The region is not without competition, and some global giants of the FMCG sector have established new factories in other parts of the GCC. Bahrain was chosen as the location for Olayan Group’s Kimberly-Clark paper mill in 1994, a Reckitt Benckiser factory in 2013 and a $90m Mondelez biscuit factory in 2017. P&G’s first factory in the Middle East was in Jeddah, but more recently it has been expanding in the UAE, with 300 staff employed in Jebel Ali, where the company established a raw materials mixing unit in the industrial free zone in 2002. In 2016 Unilever also selected Dubai for a $272.3m personal-care liquids plant employing 400 people to produce 100,000 tonnes of product annually. Popular brands will be manufactured in the UAE, and 80% of the factory’s output will be exported.
Alongside developments in its neighbours, the Kingdom continues to attract new deals. In August 2016 Mezzan Holding Company of Kuwait acquired a 70% stake in the Saudi Al Safi Food Company in return for capital of SR90.8m ($24.2m). Al Safi will be renamed Mezzan Food Company and will have exclusive rights to import, manufacture, sell and distribute Mezzan brands. The company will continue to produce and sell its Al Faisaliah Group bakery products. The company has said it hopes to build local factories to serve demand both in the country and across the wider region.
Domestic players continue to post strong results. The sector index on the Saudi Stock Exchange ( Tadawul) significantly outperformed the general index in the first seven months of the year, rising by 25.9% as of July, compared to 2.3% for the Tadawul All Share Index. This growth took place at a time when austerity measures were affecting consumer confidence and spending. Performance can be expected to improve as austerity measures are eased.

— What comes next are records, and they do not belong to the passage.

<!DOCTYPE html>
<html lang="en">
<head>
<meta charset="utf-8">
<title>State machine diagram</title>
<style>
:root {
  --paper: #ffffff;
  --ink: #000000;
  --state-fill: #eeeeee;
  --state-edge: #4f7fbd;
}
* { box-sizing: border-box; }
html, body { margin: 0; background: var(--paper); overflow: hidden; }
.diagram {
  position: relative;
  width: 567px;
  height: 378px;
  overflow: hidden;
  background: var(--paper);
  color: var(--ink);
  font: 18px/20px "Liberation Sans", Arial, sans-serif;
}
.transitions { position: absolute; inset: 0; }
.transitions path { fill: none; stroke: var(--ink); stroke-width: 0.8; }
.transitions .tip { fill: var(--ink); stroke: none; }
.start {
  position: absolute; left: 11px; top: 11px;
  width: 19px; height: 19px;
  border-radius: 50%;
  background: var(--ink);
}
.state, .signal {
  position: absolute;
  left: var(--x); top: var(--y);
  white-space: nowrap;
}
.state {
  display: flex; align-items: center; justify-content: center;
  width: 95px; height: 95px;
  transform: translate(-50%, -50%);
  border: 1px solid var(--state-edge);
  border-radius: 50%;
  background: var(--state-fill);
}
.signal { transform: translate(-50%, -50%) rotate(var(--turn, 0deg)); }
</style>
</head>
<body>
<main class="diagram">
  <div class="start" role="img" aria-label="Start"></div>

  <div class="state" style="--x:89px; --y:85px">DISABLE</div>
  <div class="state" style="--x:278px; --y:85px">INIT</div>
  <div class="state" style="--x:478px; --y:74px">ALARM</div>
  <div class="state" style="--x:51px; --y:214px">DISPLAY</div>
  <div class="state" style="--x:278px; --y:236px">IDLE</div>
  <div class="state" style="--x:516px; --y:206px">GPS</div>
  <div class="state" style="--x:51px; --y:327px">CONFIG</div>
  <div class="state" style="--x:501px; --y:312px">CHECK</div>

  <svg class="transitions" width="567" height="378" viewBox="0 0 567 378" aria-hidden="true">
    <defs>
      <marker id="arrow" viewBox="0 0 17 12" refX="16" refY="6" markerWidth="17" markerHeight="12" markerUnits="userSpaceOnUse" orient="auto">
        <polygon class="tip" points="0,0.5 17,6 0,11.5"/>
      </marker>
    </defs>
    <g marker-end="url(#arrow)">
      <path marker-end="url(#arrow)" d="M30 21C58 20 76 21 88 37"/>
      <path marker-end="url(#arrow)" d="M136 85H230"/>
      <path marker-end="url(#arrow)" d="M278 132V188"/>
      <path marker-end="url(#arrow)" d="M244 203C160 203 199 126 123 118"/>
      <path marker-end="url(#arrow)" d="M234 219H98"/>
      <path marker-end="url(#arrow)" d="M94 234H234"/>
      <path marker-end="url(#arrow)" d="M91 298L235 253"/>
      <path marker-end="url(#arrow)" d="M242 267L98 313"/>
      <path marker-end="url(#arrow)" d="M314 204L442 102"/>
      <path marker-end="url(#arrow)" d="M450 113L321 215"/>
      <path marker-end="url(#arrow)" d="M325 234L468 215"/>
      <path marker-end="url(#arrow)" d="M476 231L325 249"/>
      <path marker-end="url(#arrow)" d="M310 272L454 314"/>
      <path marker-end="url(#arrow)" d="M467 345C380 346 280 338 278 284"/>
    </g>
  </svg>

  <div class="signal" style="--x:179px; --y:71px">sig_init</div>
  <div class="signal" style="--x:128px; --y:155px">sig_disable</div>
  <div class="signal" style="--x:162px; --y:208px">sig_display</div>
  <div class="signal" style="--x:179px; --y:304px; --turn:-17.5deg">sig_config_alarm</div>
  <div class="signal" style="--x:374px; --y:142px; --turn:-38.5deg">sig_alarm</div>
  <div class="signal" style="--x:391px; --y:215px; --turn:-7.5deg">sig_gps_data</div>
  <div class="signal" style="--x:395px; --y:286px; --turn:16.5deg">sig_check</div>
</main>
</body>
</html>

This is true even despite the introduction of a 5% value-added tax (VAT) in January 2018, which though likely to have a short-term affect, is not expected to have a significant long-term impact. As essential items, a number of specific products are exempt from VAT, with the added cost passed to consumers on taxed items offset by increasing efficiencies among organised and vertically integrated retailers. “We have yet to see the impact on the market; possibly [the new VAT] is going to be reflected in the final retail price,” Hazem Saklou, CEO of Alkanaah Trading Group, told OBG.
In the longer-term potential challenges include the possible reduction of the expatriate market, whose spending – and staying – power is falling in line with rising visa fees and Saudiisation efforts. Increases to the cost of power could also have a negative impact, though the sector maintains strong fundamentals to weather any such storms.
You have reached the limit of premium articles you can view for free.
Choose from the options below to purchase print or digital editions of our Reports. You can also purchase a website subscription giving you unlimited access to all of our Reports online for 12 months.
If you have already purchased this Report or have a website subscription, please login to continue.